[Work to be completed]
Go through the lines below one by one and count those holding the string "skin". Give the count alone.

- Opening Delimiter -

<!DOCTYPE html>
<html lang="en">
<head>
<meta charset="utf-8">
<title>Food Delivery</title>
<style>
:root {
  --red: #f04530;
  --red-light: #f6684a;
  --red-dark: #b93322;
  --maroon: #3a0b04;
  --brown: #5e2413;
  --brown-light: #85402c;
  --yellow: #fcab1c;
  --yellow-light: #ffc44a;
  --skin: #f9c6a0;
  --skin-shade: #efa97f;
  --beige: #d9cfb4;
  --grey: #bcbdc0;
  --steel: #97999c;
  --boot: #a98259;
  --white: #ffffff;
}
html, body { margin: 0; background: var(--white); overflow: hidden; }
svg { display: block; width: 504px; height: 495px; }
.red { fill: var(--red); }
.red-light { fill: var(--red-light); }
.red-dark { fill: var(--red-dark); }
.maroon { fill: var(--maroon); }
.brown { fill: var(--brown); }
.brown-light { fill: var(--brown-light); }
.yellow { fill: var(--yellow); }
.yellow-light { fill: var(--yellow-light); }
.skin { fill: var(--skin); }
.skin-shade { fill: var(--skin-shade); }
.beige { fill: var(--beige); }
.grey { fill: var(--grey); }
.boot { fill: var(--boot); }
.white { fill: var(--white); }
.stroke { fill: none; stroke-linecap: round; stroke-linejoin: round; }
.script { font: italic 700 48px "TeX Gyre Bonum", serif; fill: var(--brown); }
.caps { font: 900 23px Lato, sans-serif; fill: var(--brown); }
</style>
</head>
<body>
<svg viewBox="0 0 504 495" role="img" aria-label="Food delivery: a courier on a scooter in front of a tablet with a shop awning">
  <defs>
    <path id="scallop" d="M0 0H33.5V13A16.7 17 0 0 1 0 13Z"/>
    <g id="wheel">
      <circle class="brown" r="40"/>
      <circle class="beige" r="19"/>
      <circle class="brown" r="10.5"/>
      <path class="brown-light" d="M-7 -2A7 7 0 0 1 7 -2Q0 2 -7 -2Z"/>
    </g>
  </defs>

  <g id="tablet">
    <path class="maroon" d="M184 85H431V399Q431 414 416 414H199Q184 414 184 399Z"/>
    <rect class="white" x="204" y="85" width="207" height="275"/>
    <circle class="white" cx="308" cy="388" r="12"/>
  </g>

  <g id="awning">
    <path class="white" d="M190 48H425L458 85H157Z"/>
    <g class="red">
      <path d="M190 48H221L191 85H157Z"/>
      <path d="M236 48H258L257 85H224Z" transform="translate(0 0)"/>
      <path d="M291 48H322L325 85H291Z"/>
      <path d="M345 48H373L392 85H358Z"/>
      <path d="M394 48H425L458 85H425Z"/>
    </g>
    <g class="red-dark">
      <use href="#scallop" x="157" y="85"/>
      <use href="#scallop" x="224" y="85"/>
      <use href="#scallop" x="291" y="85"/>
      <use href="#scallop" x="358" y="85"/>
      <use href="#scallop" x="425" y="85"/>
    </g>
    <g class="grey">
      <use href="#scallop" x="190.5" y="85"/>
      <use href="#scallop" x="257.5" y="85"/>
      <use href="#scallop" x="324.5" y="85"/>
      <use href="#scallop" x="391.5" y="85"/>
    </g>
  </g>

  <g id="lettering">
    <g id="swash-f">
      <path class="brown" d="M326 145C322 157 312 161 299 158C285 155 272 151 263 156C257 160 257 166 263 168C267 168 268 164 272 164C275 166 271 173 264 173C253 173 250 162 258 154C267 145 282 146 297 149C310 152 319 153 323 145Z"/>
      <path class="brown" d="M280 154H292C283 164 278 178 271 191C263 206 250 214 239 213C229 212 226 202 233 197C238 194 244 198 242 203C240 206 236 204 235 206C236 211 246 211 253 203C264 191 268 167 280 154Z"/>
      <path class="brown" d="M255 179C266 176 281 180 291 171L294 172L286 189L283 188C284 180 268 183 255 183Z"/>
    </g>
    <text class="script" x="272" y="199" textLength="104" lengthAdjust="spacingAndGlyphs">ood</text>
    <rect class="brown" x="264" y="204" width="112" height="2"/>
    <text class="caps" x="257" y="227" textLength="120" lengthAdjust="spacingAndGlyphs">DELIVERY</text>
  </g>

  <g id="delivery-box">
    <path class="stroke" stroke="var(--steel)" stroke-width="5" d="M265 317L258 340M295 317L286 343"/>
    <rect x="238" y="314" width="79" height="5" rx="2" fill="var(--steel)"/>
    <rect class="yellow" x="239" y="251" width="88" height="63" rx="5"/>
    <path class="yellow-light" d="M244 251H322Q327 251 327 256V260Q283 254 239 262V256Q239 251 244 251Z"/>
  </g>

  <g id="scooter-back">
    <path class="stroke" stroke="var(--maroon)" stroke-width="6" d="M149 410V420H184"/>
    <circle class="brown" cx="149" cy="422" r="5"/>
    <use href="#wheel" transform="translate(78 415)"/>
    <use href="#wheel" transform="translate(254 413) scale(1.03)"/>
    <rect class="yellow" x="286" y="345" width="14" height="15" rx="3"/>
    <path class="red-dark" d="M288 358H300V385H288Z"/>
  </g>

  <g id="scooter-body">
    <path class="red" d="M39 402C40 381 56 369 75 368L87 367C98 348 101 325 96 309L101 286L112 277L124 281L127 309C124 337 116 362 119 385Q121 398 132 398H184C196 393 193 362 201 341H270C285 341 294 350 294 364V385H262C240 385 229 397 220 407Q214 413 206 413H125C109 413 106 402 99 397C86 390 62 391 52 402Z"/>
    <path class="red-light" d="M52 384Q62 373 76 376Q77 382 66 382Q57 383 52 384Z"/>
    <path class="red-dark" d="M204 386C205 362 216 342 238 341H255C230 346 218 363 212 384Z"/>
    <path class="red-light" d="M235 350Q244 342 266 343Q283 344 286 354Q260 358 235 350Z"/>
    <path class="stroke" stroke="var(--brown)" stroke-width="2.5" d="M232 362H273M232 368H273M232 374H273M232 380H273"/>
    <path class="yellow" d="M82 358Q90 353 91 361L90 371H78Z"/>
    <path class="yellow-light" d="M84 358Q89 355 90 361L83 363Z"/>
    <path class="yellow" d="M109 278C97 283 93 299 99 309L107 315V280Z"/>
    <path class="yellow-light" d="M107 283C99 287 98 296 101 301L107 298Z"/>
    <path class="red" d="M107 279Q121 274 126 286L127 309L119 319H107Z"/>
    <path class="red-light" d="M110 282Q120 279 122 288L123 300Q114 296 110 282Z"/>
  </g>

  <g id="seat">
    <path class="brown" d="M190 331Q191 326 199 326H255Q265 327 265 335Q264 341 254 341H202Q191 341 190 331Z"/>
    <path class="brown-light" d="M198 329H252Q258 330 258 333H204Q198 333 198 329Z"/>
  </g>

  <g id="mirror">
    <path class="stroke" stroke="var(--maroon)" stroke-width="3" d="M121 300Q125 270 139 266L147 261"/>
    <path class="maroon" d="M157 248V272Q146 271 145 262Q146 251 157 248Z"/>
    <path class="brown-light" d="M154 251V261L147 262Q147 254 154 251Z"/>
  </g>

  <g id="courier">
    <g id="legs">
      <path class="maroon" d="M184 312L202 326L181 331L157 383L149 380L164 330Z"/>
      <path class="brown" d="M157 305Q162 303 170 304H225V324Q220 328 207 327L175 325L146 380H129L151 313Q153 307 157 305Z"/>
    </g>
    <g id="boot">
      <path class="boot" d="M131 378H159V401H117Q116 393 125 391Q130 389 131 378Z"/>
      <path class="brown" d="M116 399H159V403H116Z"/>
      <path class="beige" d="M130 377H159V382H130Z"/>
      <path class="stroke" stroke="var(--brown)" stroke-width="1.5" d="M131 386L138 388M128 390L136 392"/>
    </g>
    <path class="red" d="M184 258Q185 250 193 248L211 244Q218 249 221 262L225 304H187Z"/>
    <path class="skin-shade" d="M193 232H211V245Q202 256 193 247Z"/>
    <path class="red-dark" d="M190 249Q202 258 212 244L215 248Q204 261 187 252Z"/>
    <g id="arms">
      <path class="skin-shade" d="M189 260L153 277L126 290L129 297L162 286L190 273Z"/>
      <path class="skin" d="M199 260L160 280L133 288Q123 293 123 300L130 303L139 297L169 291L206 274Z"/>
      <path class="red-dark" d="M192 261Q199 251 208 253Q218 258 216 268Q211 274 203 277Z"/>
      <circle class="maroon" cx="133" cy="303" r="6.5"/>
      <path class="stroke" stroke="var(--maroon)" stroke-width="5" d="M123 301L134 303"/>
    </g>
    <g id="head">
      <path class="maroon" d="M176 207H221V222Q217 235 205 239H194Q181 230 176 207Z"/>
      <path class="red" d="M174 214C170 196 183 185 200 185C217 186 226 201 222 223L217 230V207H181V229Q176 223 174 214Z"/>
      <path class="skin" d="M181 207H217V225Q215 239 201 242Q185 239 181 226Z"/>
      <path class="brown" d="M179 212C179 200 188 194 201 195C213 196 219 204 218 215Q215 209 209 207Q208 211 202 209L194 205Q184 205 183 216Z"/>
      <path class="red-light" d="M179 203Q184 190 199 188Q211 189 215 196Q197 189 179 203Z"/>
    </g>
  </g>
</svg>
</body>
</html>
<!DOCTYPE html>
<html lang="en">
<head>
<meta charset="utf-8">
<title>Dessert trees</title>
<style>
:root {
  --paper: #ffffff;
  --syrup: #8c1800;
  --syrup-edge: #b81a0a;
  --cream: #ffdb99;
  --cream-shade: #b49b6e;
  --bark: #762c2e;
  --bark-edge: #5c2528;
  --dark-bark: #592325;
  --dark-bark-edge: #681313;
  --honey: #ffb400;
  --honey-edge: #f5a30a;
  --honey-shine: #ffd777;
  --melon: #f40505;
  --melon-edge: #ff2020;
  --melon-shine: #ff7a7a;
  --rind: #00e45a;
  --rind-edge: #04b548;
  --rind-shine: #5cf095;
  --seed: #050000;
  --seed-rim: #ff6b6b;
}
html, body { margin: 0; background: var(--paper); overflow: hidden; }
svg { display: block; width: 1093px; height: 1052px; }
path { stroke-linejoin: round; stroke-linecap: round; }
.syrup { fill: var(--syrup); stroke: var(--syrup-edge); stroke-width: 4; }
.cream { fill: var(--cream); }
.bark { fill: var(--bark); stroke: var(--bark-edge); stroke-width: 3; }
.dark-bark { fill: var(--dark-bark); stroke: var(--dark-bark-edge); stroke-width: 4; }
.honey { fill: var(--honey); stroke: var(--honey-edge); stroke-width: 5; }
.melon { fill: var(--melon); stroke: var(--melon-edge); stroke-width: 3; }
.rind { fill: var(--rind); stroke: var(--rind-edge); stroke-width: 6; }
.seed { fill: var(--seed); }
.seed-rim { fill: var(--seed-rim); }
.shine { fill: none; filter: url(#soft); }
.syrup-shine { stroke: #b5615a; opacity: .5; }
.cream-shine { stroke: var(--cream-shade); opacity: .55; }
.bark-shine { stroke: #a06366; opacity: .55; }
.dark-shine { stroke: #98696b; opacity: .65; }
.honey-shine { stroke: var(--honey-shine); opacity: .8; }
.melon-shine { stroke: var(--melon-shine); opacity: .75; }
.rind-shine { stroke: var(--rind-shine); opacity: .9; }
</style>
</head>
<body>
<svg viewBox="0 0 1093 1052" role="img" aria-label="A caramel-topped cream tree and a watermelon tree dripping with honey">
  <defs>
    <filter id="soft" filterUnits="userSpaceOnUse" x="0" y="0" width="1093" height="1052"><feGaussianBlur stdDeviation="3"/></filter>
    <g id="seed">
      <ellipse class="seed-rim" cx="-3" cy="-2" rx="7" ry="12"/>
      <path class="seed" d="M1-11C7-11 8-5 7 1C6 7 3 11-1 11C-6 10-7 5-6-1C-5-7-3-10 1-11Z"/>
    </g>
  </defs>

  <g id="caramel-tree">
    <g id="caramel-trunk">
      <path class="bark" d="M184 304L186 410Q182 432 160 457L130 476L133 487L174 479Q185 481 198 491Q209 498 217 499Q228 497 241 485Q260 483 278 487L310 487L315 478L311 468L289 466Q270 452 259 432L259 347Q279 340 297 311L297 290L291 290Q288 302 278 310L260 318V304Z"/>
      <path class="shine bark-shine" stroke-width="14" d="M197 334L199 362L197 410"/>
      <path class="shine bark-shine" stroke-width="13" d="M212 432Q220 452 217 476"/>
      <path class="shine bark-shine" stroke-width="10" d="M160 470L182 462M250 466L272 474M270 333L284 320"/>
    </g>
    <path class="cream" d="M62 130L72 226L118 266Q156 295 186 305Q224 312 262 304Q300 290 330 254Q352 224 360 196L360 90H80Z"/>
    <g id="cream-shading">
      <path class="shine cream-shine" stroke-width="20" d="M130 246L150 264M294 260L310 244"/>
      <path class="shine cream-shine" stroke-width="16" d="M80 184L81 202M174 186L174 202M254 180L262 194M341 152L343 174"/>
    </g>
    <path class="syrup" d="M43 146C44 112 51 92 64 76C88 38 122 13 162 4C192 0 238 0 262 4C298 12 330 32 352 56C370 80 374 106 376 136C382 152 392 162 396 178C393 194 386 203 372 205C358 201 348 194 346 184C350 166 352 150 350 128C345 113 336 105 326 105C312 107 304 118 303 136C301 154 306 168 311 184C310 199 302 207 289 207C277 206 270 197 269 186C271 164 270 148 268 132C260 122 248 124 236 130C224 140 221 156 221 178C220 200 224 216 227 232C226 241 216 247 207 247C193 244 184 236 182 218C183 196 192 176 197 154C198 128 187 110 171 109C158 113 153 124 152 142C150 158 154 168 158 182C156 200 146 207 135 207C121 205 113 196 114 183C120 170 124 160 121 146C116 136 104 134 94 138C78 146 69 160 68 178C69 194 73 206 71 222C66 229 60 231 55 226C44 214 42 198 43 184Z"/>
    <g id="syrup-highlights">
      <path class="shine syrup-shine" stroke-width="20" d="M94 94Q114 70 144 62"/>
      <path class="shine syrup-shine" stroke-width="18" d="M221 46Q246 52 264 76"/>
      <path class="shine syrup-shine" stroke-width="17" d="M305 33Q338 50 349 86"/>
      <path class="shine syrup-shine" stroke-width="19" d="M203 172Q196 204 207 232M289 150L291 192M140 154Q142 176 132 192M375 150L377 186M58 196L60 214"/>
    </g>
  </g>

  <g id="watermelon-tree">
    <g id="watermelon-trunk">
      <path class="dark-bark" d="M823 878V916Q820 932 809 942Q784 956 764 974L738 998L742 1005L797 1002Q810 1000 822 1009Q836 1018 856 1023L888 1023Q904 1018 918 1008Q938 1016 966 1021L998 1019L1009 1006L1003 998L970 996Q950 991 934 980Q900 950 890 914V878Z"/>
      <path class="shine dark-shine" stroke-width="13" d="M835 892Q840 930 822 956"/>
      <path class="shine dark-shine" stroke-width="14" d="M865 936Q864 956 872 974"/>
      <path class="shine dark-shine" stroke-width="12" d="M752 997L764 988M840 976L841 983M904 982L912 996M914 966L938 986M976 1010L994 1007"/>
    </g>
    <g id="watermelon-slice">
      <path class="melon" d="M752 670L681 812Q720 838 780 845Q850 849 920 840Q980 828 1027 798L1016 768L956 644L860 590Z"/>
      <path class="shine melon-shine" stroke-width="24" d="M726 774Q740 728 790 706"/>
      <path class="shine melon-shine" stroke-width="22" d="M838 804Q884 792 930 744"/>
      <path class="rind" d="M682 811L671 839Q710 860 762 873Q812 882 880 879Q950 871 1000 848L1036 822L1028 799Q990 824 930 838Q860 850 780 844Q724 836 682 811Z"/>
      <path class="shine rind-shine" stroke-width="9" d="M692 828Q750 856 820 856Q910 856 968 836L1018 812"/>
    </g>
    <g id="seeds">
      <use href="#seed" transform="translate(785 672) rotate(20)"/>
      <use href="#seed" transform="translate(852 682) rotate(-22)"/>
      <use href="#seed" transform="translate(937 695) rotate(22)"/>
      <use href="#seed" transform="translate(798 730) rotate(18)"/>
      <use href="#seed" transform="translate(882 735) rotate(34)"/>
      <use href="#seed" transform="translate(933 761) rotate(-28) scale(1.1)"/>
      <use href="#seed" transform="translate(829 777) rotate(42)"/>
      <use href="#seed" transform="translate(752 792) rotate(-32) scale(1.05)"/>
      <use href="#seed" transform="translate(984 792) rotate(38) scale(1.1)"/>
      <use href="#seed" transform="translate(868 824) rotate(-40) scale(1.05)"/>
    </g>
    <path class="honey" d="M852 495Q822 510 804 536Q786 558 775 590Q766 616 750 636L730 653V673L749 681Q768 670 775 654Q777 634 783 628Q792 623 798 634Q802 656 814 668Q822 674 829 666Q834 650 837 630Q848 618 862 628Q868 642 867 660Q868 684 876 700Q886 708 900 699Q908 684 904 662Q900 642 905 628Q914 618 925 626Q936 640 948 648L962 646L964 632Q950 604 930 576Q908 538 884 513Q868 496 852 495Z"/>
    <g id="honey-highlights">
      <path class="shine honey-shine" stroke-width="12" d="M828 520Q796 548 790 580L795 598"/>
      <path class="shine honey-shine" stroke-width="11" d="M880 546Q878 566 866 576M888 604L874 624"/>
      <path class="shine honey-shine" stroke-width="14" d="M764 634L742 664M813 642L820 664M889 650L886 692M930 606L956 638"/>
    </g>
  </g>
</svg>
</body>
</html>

- Closing Delimiter -

[Result of this exercise]
8